[Given entries]

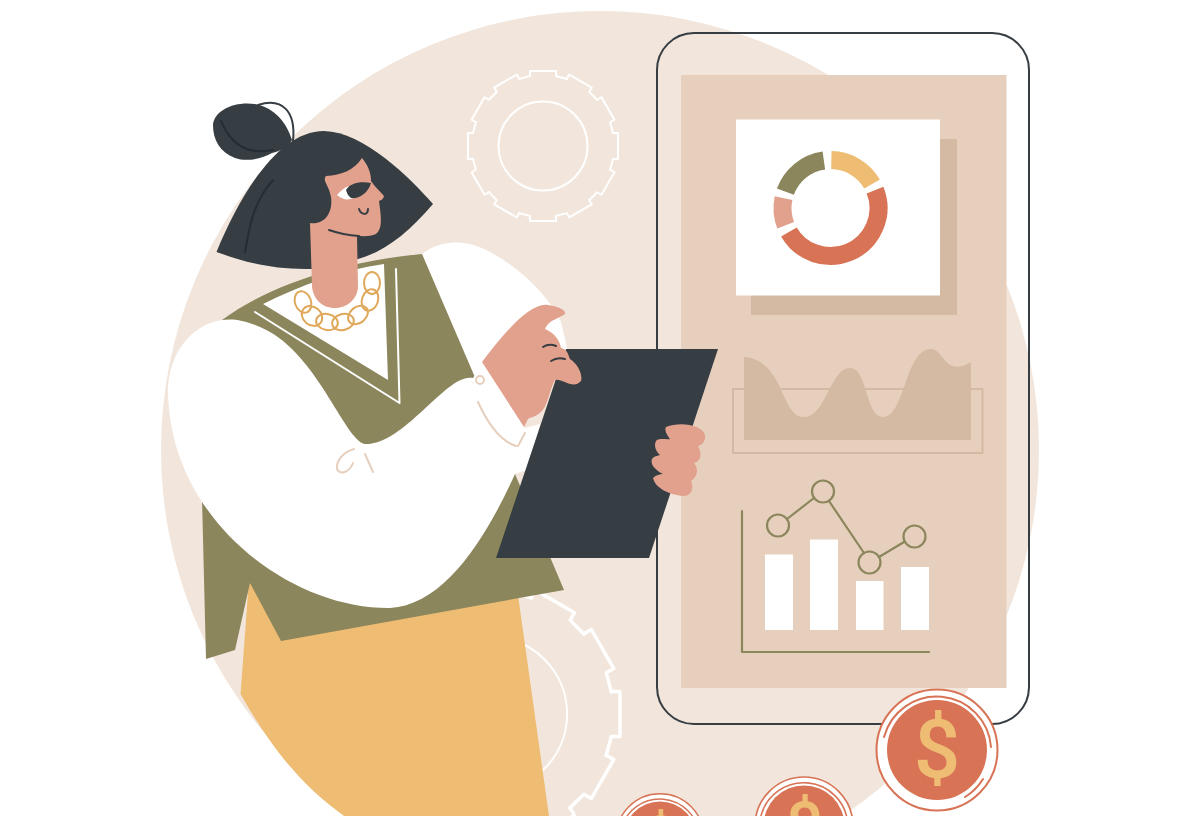
<!DOCTYPE html>
<html lang="en">
<head>
<meta charset="utf-8">
<title>Financial analytics illustration</title>
<style>
:root {
  --backdrop: #f2e6dc;
  --screen: #e7cfbd;
  --sand: #d4baa2;
  --ink: #363d43;
  --olive: #8b865c;
  --honey: #eebc73;
  --gold: #dfa85b;
  --coral: #d87355;
  --skin: #e2a18d;
  --white: #fff;
}
html, body { margin: 0; height: 100%; overflow: hidden; background: var(--white); }
svg { display: block; width: 1200px; height: 816px; }
.line { fill: none; stroke-width: 2; stroke-linecap: round; stroke-linejoin: round; }
.ink { fill: var(--ink); }
.skin { fill: var(--skin); }
.olive { fill: var(--olive); }
.white { fill: var(--white); }
.sand { fill: var(--sand); }
.line-ink { stroke: var(--ink); }
.line-white { stroke: var(--white); }
.line-screen { stroke: var(--screen); }
.line-gold { stroke: var(--gold); }
.line-olive { stroke: var(--olive); stroke-width: 2.2; }
.line-coral { stroke: var(--coral); }
.gear * { vector-effect: non-scaling-stroke; }
.donut circle { fill: none; stroke-width: 18; }
.dollar { font: 500 82px Roboto, sans-serif; fill: var(--honey); text-anchor: middle; }
</style>
</head>
<body>
<svg viewBox="0 0 1200 816" role="img" aria-label="Woman with a tablet beside a phone showing charts, with coins below">
  <defs>
    <path id="tooth" d="M-13-70V-75H13V-70L24-67"/>
    <g id="quarter-gear">
      <use href="#tooth"/>
      <use href="#tooth" transform="rotate(30)"/>
      <use href="#tooth" transform="rotate(60)"/>
    </g>
    <g id="gear" class="gear line line-white">
      <circle r="44.5"/>
      <use href="#quarter-gear"/>
      <use href="#quarter-gear" transform="rotate(90)"/>
      <use href="#quarter-gear" transform="rotate(180)"/>
      <use href="#quarter-gear" transform="rotate(270)"/>
    </g>
    <g id="coin">
      <circle r="60.5" class="line line-coral" style="fill:var(--white)"/>
      <circle r="50" fill="var(--coral)"/>
      <path class="line line-coral" d="M-53-13A54.5 54.5 0 0 1 54-3M28 47A54.5 54.5 0 0 0 46 29"/>
      <text class="dollar" y="28">$</text>
    </g>
  </defs>

  <circle id="backdrop" cx="600" cy="450" r="439" fill="var(--backdrop)"/>

  <g id="gears">
    <use href="#gear" transform="translate(543 146)"/>
    <use href="#gear" transform="translate(490 714) scale(1.733)"/>
  </g>

  <g id="phone">
    <rect x="681" y="75" width="325.5" height="613" fill="var(--screen)"/>
    <rect class="line line-ink" x="657" y="33" width="372" height="691" rx="37"/>

    <g id="donut-card">
      <rect class="sand" x="751" y="139" width="206" height="176"/>
      <rect class="white" x="736" y="119.5" width="204" height="176"/>
      <g class="donut" transform="translate(830.5 208) rotate(-90)">
        <circle r="48" pathLength="360" stroke="var(--honey)" stroke-dasharray="59 301" transform="rotate(1)"/>
        <circle r="48" pathLength="360" stroke="var(--coral)" stroke-dasharray="172 188" transform="rotate(68)"/>
        <circle r="48" pathLength="360" stroke="var(--skin)" stroke-dasharray="33 327" transform="rotate(249)"/>
        <circle r="48" pathLength="360" stroke="var(--olive)" stroke-dasharray="62 298" transform="rotate(290)"/>
      </g>
    </g>

    <g id="wave-chart">
      <path class="sand" d="M744 357C785 360 780 417 804 417C826 417 830 368 850 368C868 368 865 417 883 417C905 417 905 349 931 349C944 349 945 378 971 362V440H744Z"/>
      <rect class="line" stroke="var(--sand)" x="733" y="389" width="249.5" height="64"/>
    </g>

    <g id="bar-chart">
      <g class="white">
        <rect x="765" y="554.5" width="28" height="75.5"/>
        <rect x="810" y="539.5" width="28" height="90.5"/>
        <rect x="856" y="581" width="27.5" height="49"/>
        <rect x="901" y="567" width="28" height="63"/>
      </g>
      <g class="line line-olive">
        <path d="M742 511V652H929"/>
        <path d="M787 519L814 498M829 501L864 553M879 557L904 542"/>
        <circle cx="778" cy="525.5" r="11"/>
        <circle cx="823" cy="491.5" r="11"/>
        <circle cx="869.5" cy="562.5" r="11"/>
        <circle cx="914.5" cy="536.5" r="11"/>
      </g>
    </g>
  </g>

  <g id="coins">
    <use href="#coin" transform="translate(660 838) scale(.73)"/>
    <use href="#coin" transform="translate(804 826) scale(.81)"/>
    <use href="#coin" transform="translate(937 750)"/>
  </g>

  <g id="woman">
    <path id="skirt" fill="var(--honey)" d="M249 580L240.500 694C274 753 304 787 344 816H549L518 595Z"/>
    <path id="far-sleeve" class="white" d="M422 254C440 240 465 238 490 252C525 271 550 299 561 322L568 352L482 368L474 378Z"/>

    <g id="hair">
      <path class="ink" d="M213 125C214 110 235 101 255 104C276 108 287 124 292 140C288 148 280 151 272 153C262 159 246 162 235 158C220 152 213 140 213 125Z"/>
      <path class="line line-ink" d="M258 105C283 97 296 112 293 141"/>
      <path class="ink" d="M216.500 252C242 190 280 131 324 131C364 132 409 177 433 204C409 232 386 251 358 259L312 269C270 270 242 261 216.500 252Z"/>
      <path class="line" stroke="#252c33" d="M221 121C231 145 247 155 273 150M273 180C255 200 250 222 245 252"/>
    </g>

    <path id="vest" class="olive" d="M222 320C270 285 340 262 422 254L474 375L515 474L564 590L281 641L250 583L235 650L206 659L202 498Z"/>
    <path id="collar" class="white" d="M263 304C300 286 340 270 384 264L388 380Z"/>
    <path id="vest-trim" class="line line-white" d="M255 312L399.500 403L396 269"/>

    <g id="face">
      <path class="skin" d="M310 223C326 225 333 211 331 197C329 185 322 181 326 176C342 175 354 170 362 158C368 165 371 173 371 181C375 187 380 191 384 196C383 200 381 200 379 201C381 216 383 228 376 234C370 237 362 236 357 236L358 286C358 299 347 308 335 308C322 308 313 299 312 286Z"/>
      <path class="white" d="M337 195Q343 188 349 186L354 198Q345 202 337 195Z"/>
      <path class="ink" d="M346 190C350 183 360 181 371 183C368 194 358 199 351 198C348 196 347 193 346 190Z"/>
      <path class="line line-ink" d="M359 209C361 215 368 216 368 209M329 230Q343 235 359 236"/>
    </g>

    <g id="necklace" class="line line-gold">
      <ellipse cx="303" cy="302" rx="8" ry="11" transform="rotate(-20 303 302)"/>
      <ellipse cx="312" cy="316" rx="9" ry="11" transform="rotate(-50 312 316)"/>
      <ellipse cx="327" cy="322" rx="11" ry="8" transform="rotate(12 327 322)"/>
      <ellipse cx="343" cy="322" rx="11" ry="8" transform="rotate(-14 343 322)"/>
      <ellipse cx="358" cy="315" rx="11" ry="8" transform="rotate(-40 358 315)"/>
      <ellipse cx="370" cy="300" rx="8" ry="11" transform="rotate(18 370 300)"/>
      <ellipse cx="372" cy="283" rx="8" ry="11"/>
    </g>

    <g id="near-sleeve">
      <path class="white" d="M222 320C190 325 168 355 168 392C170 520 290 609 390 608C444 605 485 540 515 474L528 470L540 424L525 428L483 363L473 378C447 372 405 445 365 444C345 440 320 361 270 332C250 321 235 318 222 320Z"/>
      <g class="line line-screen">
        <circle cx="480" cy="380" r="4"/>
        <path d="M478 402C488 424 500 441 516 446M518 446L525 433"/>
        <path d="M354 449C343 452 336 461 337 469C340 475 349 473 353 463M365 454L373 472"/>
      </g>
    </g>

    <polygon id="tablet" class="ink" points="566,349 718,349 649,558 496,558"/>

    <g id="pointing-hand">
      <path class="skin" d="M482 362C503 334 530 302 548 305C560 307 566 310 565 314C560 318 548 320 545 329C555 333 560 341 561 348C567 349 568 354 570 359C578 364 583 375 581 381C573 390 562 378 555 380C550 388 548 405 542 411C536 417 531 417 528 419L524 427Z"/>
      <path class="line line-ink" d="M543 347Q549 343 556 346M551 361Q557 357 565 359"/>
    </g>
    <path id="holding-hand" class="skin" d="M666 427C680 421 703 425 705 435C706 441 702 445 698 446C703 455 700 462 694 463C700 470 696 478 691 481C694 488 692 496 683 496C670 495 655 488 653 478C656 475 660 474 663 474C655 470 650 464 652 459C654 456 657 456 660 455C654 450 654 442 657 440C661 438 667 440 670 439C667 435 664 430 666 427Z"/>
  </g>
</svg>
</body>
</html>
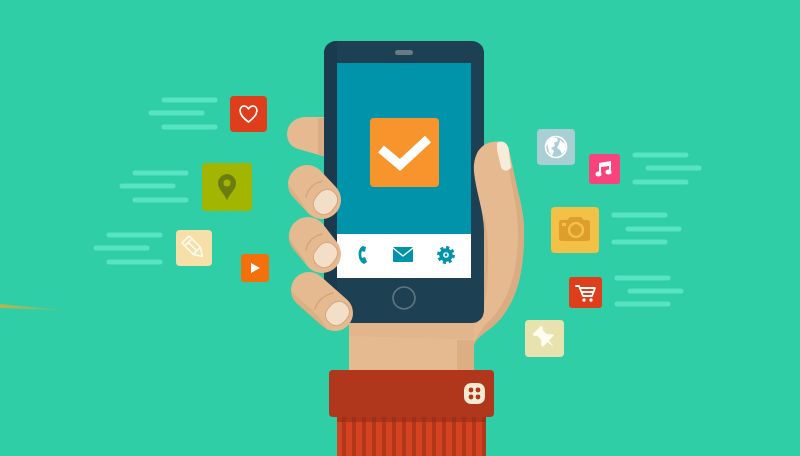
<!DOCTYPE html>
<html lang="en">
<head>
<meta charset="utf-8">
<title>Mobile apps illustration</title>
<style>
:root {
  --mint: #2fcea6; --streak: #58e4c2;
  --navy: #1d4052; --navy-dark: #173747; --screen: #0093a9; --white: #fff;
  --orange: #f7942b; --skin: #e6ba91; --skin-shade: #d6a57b; --nail: #f3dfc8;
  --cuff: #b0371b; --sleeve: #d5421f; --cream: #f6ead2;
}
html, body { margin: 0; overflow: hidden; background: var(--mint); }
svg { display: block; width: 800px; height: 456px; }
.streaks { stroke: var(--streak); stroke-width: 5; stroke-linecap: round; fill: none; }
.skin { fill: var(--skin); }
.shade { fill: var(--skin-shade); }
.nail { fill: var(--nail); stroke: var(--skin-shade); stroke-width: 1; }
.finger { stroke: var(--skin); stroke-linecap: round; fill: none; }
.crease { stroke: var(--skin-shade); stroke-linecap: round; fill: none; }
.line-icon { fill: none; stroke-linecap: round; stroke-linejoin: round; }
.teal { fill: var(--screen); }
</style>
</head>
<body>
<svg viewBox="0 0 800 456" role="img" aria-label="A hand holding a smartphone with app icons flying around it">
  <defs>
    <g id="streak-trio">
      <path d="M16 0H67M3 13H54M16 27H67"/>
    </g>
    <pattern id="ribbing" x="337" y="417" width="10" height="40" patternUnits="userSpaceOnUse">
      <rect width="10" height="40" fill="#d5421f"/>
      <rect x="5" width="4" height="40" fill="#b0371b"/>
    </pattern>
    <linearGradient id="trail" x1="0" x2="1">
      <stop offset="0" stop-color="#b5b553"/>
      <stop offset="1" stop-color="#b5b553" stop-opacity=".3"/>
    </linearGradient>
    <clipPath id="thumb-shape">
      <path d="M474 172C473 154 481 143 493 142C503 140 509 145 510 155L515 178C519 198 524 210 524 232C524 270 518 296 502 317C492 330 477 335 474 345V370H460V300H484V230Z"/>
    </clipPath>
    <clipPath id="ring-finger"><path d="M294 198A19 19 0 0 1 321 171L336 187A19 19 0 0 1 309 214Z"/></clipPath>
  </defs>

  <rect width="800" height="456" fill="var(--mint)"/>
  <path id="corner-trail" d="M0 304L66 310.5L0 308Z" fill="url(#trail)"/>

  <g id="speed-streaks" class="streaks">
    <use href="#streak-trio" x="148" y="100"/>
    <use href="#streak-trio" x="119" y="173"/>
    <use href="#streak-trio" x="93" y="235"/>
    <path d="M635 155H686M648 168H699M635 182H686"/>
    <path d="M614 215H665M628 229H679M614 242H665"/>
    <path d="M617 278H668M630 291H681M617 304H668"/>
  </g>

  <g id="hand-back">
    <path class="skin" d="M330 117H306C294 117 287 125 287 134C287 141 291 147 298 149L330 158Z"/>
    <path class="shade" d="M318 118H330V158L318 154Z" opacity=".6"/>
    <path class="skin" d="M349 300H484V320C478 330 474 336 474 345V372H349Z"/>
    <path class="shade" d="M457 340H474V372H457Z" opacity=".55"/>
    <path class="shade" d="M349 322H480L472 339H457L349 336Z" opacity=".25"/>
  </g>

  <g id="sleeve">
    <rect x="337" y="412" width="149" height="44" fill="url(#ribbing)"/>
    <rect x="337" y="417" width="149" height="5" fill="#8f2a13" opacity=".55"/>
    <rect x="329" y="370" width="165" height="47" rx="4" fill="var(--cuff)"/>
    <g id="cuff-button">
      <rect x="464" y="383" width="21" height="21" rx="7" fill="var(--cream)"/>
      <g fill="var(--cuff)">
        <circle cx="471" cy="390" r="2.4"/><circle cx="478" cy="390" r="2.4"/>
        <circle cx="471" cy="397" r="2.4"/><circle cx="478" cy="397" r="2.4"/>
      </g>
    </g>
  </g>

  <g id="phone">
    <rect x="324" y="41" width="160" height="282" rx="12" fill="var(--navy)"/>
    <path d="M324 53A12 12 0 0 1 336 41H337V323H336A12 12 0 0 1 324 311Z" fill="var(--navy-dark)" opacity=".45"/>
    <rect x="395" y="50" width="18" height="5" rx="2.5" fill="#687b86"/>
    <rect x="337" y="63" width="134" height="172" fill="var(--screen)"/>
    <rect x="337" y="234" width="134" height="44" fill="var(--white)"/>
    <circle cx="404" cy="298" r="11" fill="none" stroke="#5f7480" stroke-width="1.6"/>

    <g id="check-tile">
      <rect x="370" y="118" width="69" height="69" rx="4" fill="var(--orange)"/>
      <path d="M381 149L400 165L428 139" fill="none" stroke="var(--white)" stroke-width="9"/>
    </g>
    <g id="dock-icons">
      <path class="teal" d="M363 246C357 248 357 261 364 264L367 262L365 257L362 258C361 256 361 253 362 251L365 252L366 247Z"/>
      <rect class="teal" x="393" y="247" width="20" height="15" rx="1"/>
      <path class="line-icon" d="M393 248L403 256L413 248" stroke="#fff" stroke-width="1.4"/>
      <g transform="translate(446 255)">
        <circle r="7.4" fill="none" stroke="var(--screen)" stroke-width="3" stroke-dasharray="3 2.8"/>
        <circle r="4.8" fill="none" stroke="var(--screen)" stroke-width="4"/>
        <circle class="teal" r="1.4"/>
      </g>
    </g>
  </g>

  <g id="thumb">
    <path class="skin" d="M474 172C473 154 481 143 493 142C503 140 509 145 510 155L515 178C519 198 524 210 524 232C524 270 518 296 502 317C492 330 477 335 474 345V323H476C481 321 484 317 484 311V230C484 212 476 192 474 172Z"/>
    <g clip-path="url(#thumb-shape)">
      <path class="shade" d="M509 168C512 190 518 208 518 232C518 272 509 304 484 326L474 342V350L530 330V168Z" opacity=".65"/>
      <path class="shade" d="M484 214C490 236 489 285 484 306Z" opacity=".6"/>
    </g>
    <path d="M497 143C503 139 509 144 509 152L511 168C507 172 502 171 501 167L497 150Z" fill="#f7ecd9"/>
  </g>

  <g id="fingers">
    <g id="middle-finger">
      <path class="finger" stroke-width="38" d="M307 184L322 200"/>
      <path class="shade" clip-path="url(#ring-finger)" d="M288 183C294 194 304 201 310 219H288Z" opacity=".5"/>
      <path class="crease" stroke-width="1.5" d="M306 197Q309 184 322 181"/>
      <rect class="nail" x="315" y="189" width="21" height="26" rx="10" transform="rotate(38 325.500 202)"/>
    </g>
    <g id="third-finger">
      <path class="finger" stroke-width="38" d="M308 236L322 254"/>
      <path class="shade" clip-path="url(#ring-finger)" transform="translate(0 53)" d="M288 183C294 194 304 201 310 219H288Z" opacity=".5"/>
      <path class="crease" stroke-width="1.5" d="M306 250Q309 237 322 234"/>
      <rect class="nail" x="315" y="242" width="21" height="26" rx="10" transform="rotate(36 325.500 255)"/>
    </g>
    <g id="little-finger">
      <path class="finger" stroke-width="36" d="M309 290L335 313"/>
      <path class="shade" d="M291 290C300 302 317 310 327 329C321 326 312 317 297 304C293 300 291 295 291 290Z" opacity=".5"/>
      <path class="crease" stroke-width="1.5" d="M315 309Q319 296 333 293"/>
      <rect class="nail" x="327" y="301" width="21" height="25" rx="10" transform="rotate(42 337.500 313.500)"/>
    </g>
  </g>

  <g id="apps-left">
    <g id="favourites">
      <rect x="230" y="96" width="37" height="36" rx="4" fill="#de3e1b"/>
      <path class="line-icon" d="M248.500 122C236 113 240 106 244 106Q247 106 248.500 109Q250 106 253 106C257 106 261 113 248.500 122Z" stroke="#fff" stroke-width="1.6"/>
    </g>
    <g id="places">
      <rect x="202" y="163" width="50" height="48" rx="4" fill="#a2b500"/>
      <path d="M227 200C223 192 218 189 218 183A9 9 0 0 1 236 183C236 189 231 192 227 200Z" fill="#6b7d10"/>
      <circle cx="227" cy="183" r="3.500" fill="#a2b500"/>
    </g>
    <g id="notes">
      <rect x="176" y="230" width="36" height="36" rx="4" fill="#f6e0a8"/>
      <g class="line-icon" stroke="#fffaf0" stroke-width="1.6" transform="translate(194 248) rotate(45)">
        <path d="M-12 -5H4L12 0L4 5H-12ZM-8 -5V5M4 -5V5M-8 0H4"/>
      </g>
    </g>
    <g id="video">
      <rect x="241" y="254" width="28" height="28" rx="3" fill="#f4700b"/>
      <polygon points="251,263 260,268 251,273" fill="#fff"/>
    </g>
  </g>

  <g id="apps-right">
    <g id="globe">
      <rect x="537" y="129" width="38" height="36" rx="4" fill="#a9cfd5"/>
      <circle class="line-icon" cx="556" cy="147" r="10.500" stroke="#fff" stroke-width="1.6"/>
      <path d="M547 143L551 138L557 138L558 141L554 143L555 146L551 148L554 151L552 156L549 152ZM560 140L565 144L566 149L562 154L560 150L557 148L559 144Z" fill="#fff"/>
    </g>
    <g id="music">
      <rect x="589" y="154" width="31" height="30" rx="3" fill="#f8437c"/>
      <path d="M599 163L611 161V172H609V166L601 167V174H599Z" fill="#fff"/>
      <ellipse cx="598.500" cy="174" rx="3" ry="2.500" fill="#fff"/>
      <ellipse cx="608.500" cy="172" rx="3" ry="2.500" fill="#fff"/>
    </g>
    <g id="camera">
      <rect x="551" y="207" width="48" height="46" rx="4" fill="#f2c146"/>
      <path d="M561 220H567L570 217H581L584 220H587Q590 220 590 223V238Q590 241 587 241H562Q559 241 559 238V223Q559 220 561 220Z" fill="#dc9f2c"/>
      <circle cx="576" cy="230" r="7" fill="none" stroke="#f2c146" stroke-width="2.500"/>
      <rect x="562" y="223" width="4" height="3" fill="#f2c146"/>
    </g>
    <g id="shopping">
      <rect x="569" y="277" width="33" height="31" rx="3" fill="#de3e1b"/>
      <path class="line-icon" d="M576 286H579L583 296H592L595 288H580M582 292H593" stroke="#fff" stroke-width="1.8"/>
      <circle cx="584" cy="300" r="1.700" fill="#fff"/><circle cx="591" cy="300" r="1.700" fill="#fff"/>
    </g>
    <g id="pin">
      <rect x="525" y="320" width="39" height="37" rx="4" fill="#e8e3ae"/>
      <path transform="translate(544 337) rotate(-45)" d="M-6 -10H6V-7L4 -6V0L8 4V6H1L0 14L-1 6H-8V4L-4 0V-6L-6 -7Z" fill="#fffdf0"/>
    </g>
  </g>
</svg>
</body>
</html>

[/Given entries]

Exercise requirements >> All lines of the entries containing the string "screen" must be shown in full.

Final answer >>
  --screen: #e7cfbd;
.line-screen { stroke: var(--screen); }
    <rect x="681" y="75" width="325.5" height="613" fill="var(--screen)"/>
      <g class="line line-screen">
  --navy: #1d4052; --navy-dark: #173747; --screen: #0093a9; --white: #fff;
.teal { fill: var(--screen); }
    <rect x="337" y="63" width="134" height="172" fill="var(--screen)"/>
        <circle r="7.4" fill="none" stroke="var(--screen)" stroke-width="3" stroke-dasharray="3 2.8"/>
        <circle r="4.8" fill="none" stroke="var(--screen)" stroke-width="4"/>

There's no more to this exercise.